Don't interfere with somethin' that ain't botherin' you none.
Timing has a lot to do with the outcome of a rain dance.
If you find yourself in a hole, the first thing to do is stop diggin'.
Sometimes you get, and sometimes you get got.
The biggest troublemaker you'll ever have to deal with, watches you from the mirror every mornin'.'
Always drink upstream from the herd.
Good judgment comes from experience, and a lotta that comes from bad judgment.
Lettin' the cat outta the bag is a whole lot easier than puttin' it back in.
If you get to thinkin' you're a person of some influence, try orderin' somebody else's dog around.
Live simply. Love generously. Care deeply. Speak kindly.
Honey Chai Latte
16 whole allspice berries
Coarsely grind whole spices separately in mortar and pestle or together in electric grinder. In medium saucepan combine ground spices, ginger and water. Bring to boil; reduce heat and simmer for 25 minutes. Add loose tea leaves and continue to simmer for 3 minutes (longer simmering will make the concentrate bitter). Remove from heat; strain through find mesh strainer or cheesecloth into medium bowl. Add honey and stir to dissolve. Set aside until ready to serve. To server, stir chai concentrate into hot milk. For single serving of latte, stir 1/2 cup chai concentrate into 1/2 cup hot milk. Makes 4 servings.
Sweet and Hot Red Pepper and Tomato Soup
3 T vegetable oil
In a large saucepan, heat oil over medium heat until hot. Add leeks, celery and peppers; cook 8 to 10 minutes or until soft. Stir in cayenne and ginger; cook 1 minute. Stir in tomatoes with juice, broth, honey and vinegar. Bring to a boil; reduce heat and simmer, partially covered, 25 minutes. Remove from heat. Cool soup slightly; puree in blender or food processor until smooth.
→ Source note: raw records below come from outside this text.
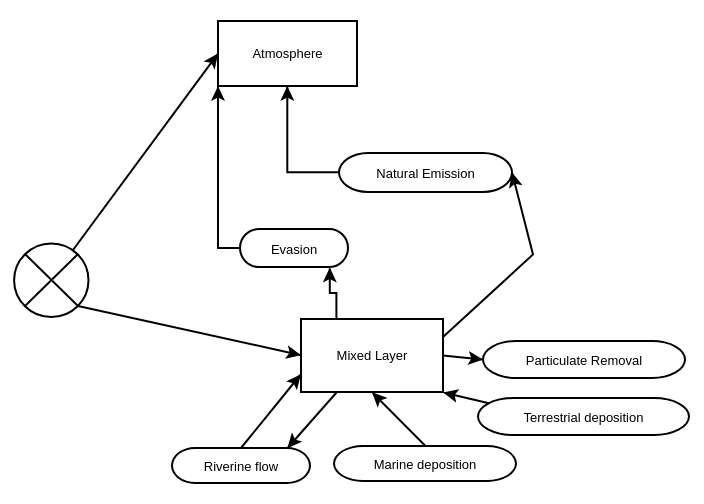
<!DOCTYPE html>
<html lang="en">
<head>
<meta charset="utf-8">
<title>Atmosphere and mixed layer flow diagram</title>
<style>
:root { --ink: #000; --paper: #fff; }
* { box-sizing: border-box; }
html, body { margin: 0; overflow: hidden; background: var(--paper); }
.diagram {
  position: relative; width: 704px; height: 504px; overflow: hidden;
  background: var(--paper); color: var(--ink);
  font: 13px/16px "Liberation Sans", Arial, sans-serif;
}
.connectors { position: absolute; inset: 0; fill: none; stroke: var(--ink); stroke-width: 2; }
.connectors .flow { marker-end: url(#arrow); }
.connectors marker path { fill: var(--ink); stroke: none; }
.node {
  position: absolute; display: flex; align-items: center; justify-content: center;
  border: 2px solid var(--ink); background: var(--paper); white-space: nowrap;
}
.process { padding-top: 3px; border-radius: 30px / 50%; }
.atmosphere { left: 217px; top: 20px; width: 141px; height: 67px; padding-top: 1px; }
.mixed-layer { left: 300px; top: 318px; width: 144px; height: 75px; padding-top: 1px; }
.natural-emission { left: 338px; top: 152px; width: 175px; height: 41px; }
.evasion { left: 239px; top: 228px; width: 110px; height: 40px; border-radius: 20px / 50%; }
.particulate-removal { left: 482px; top: 340px; width: 204px; height: 39px; border-radius: 34px / 50%; }
.terrestrial-deposition { left: 477px; top: 397px; width: 213px; height: 39px; border-radius: 36px / 50%; }
.marine-deposition { left: 333px; top: 445px; width: 184px; height: 37px; }
.riverine-flow { left: 171px; top: 447px; width: 140px; height: 37px; border-radius: 24px / 50%; }
</style>
</head>
<body>
<main class="diagram">
  <div class="node atmosphere">Atmosphere</div>
  <div class="node process natural-emission">Natural Emission</div>
  <div class="node process evasion">Evasion</div>
  <div class="node mixed-layer">Mixed Layer</div>
  <div class="node process particulate-removal">Particulate Removal</div>
  <div class="node process terrestrial-deposition">Terrestrial deposition</div>
  <div class="node process marine-deposition">Marine deposition</div>
  <div class="node process riverine-flow">Riverine flow</div>

  <svg class="connectors" width="704" height="504" viewBox="0 0 704 504" aria-hidden="true">
    <defs>
      <marker id="arrow" markerUnits="userSpaceOnUse" markerWidth="15" markerHeight="15" refX="14" refY="7.5" orient="auto">
        <path d="M0 0.5 L15 7.5 L0 14.5 L3.5 7.5 Z"/>
      </marker>
    </defs>
    <g class="source">
      <ellipse cx="51.3" cy="280.3" rx="37.2" ry="36.8"/>
      <path d="M25 254 L78 306 M78 254 L25 306"/>
    </g>
    <path class="flow" d="M73 250 L217.4 54.4"/>
    <path class="flow" d="M78 306 L300 355"/>
    <path class="flow" d="M240 248 H218 V87"/>
    <path class="flow" d="M339 172.3 H287.3 V87"/>
    <path class="flow" d="M336.4 319 V293 H329.8 V268.5"/>
    <path class="flow" d="M443 337 L533 254.5 L512.3 173.5"/>
    <path class="flow" d="M443 355.5 L482 359.5"/>
    <path class="flow" d="M489 403.3 L444.3 392.7"/>
    <path class="flow" d="M425 445.5 L372.8 393"/>
    <path class="flow" d="M241 448 L300.3 375"/>
    <path class="flow" d="M336.5 392.5 L288 447.5"/>
  </svg>
</main>
</body>
</html>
Season with salt and pepper. Reheat if necessary and serve sprinkled with mint and parsley. Serve warm or cold.
Honey of a Chili
1 package (15 oz.) firm tofu
Using a cheese grater, shred tofu and freeze in zippered bag or airtight container. Thaw tofu; place in a strainer and press out excess liquid. In large saucepan or dutch oven, heat oil over medium-high heat until hot; cook and stir onion, green pepper and garlic 3 to 5 minutes or until vegetables are tender and begin to brown. Stir in chili powder, cumin, salt, oregano and crushed red pepper. Stir in tofu: cook and stir 1 minute. Stir in diced tomatoes, kidney beans, tomato sauce, honey and vinegar. Bring to a boil; reduce heat and simmer, uncovered, 15 to 20 minutes, stirring occasionally.
4 cups hot espresso-style coffee
Combine coffee, half-and-half, honey, cocoa and cinnamon in blender and blend 1 minute on high. Pour into mugs; garnish with whipped cream and chocolate shavings.
Georgia Beekeepers Spring Meeting
McDonough, Georgia (Henry County)
January 31- February 1, 2009
For registration: <www.gabeekeeping.com> or call Tom Bonnell 770-473-5434
South Carolina Beekeepers Summer Meeting
Clemson University, SC
July 16-18, 2009
For more information: <scstatebeekeepers.org>
Eastern Apicultural Society (EAS)
Ellicottville, New York
August 3-7, 2009
For more information: <Easternapiculture.com>
|Comments or Questions, Contact:
Mike Hood, Extension Apiculturist, 864-656-0346, firstname.lastname@example.org
Clemson University, Dept. of Entomology, Soils, & Plant Sciences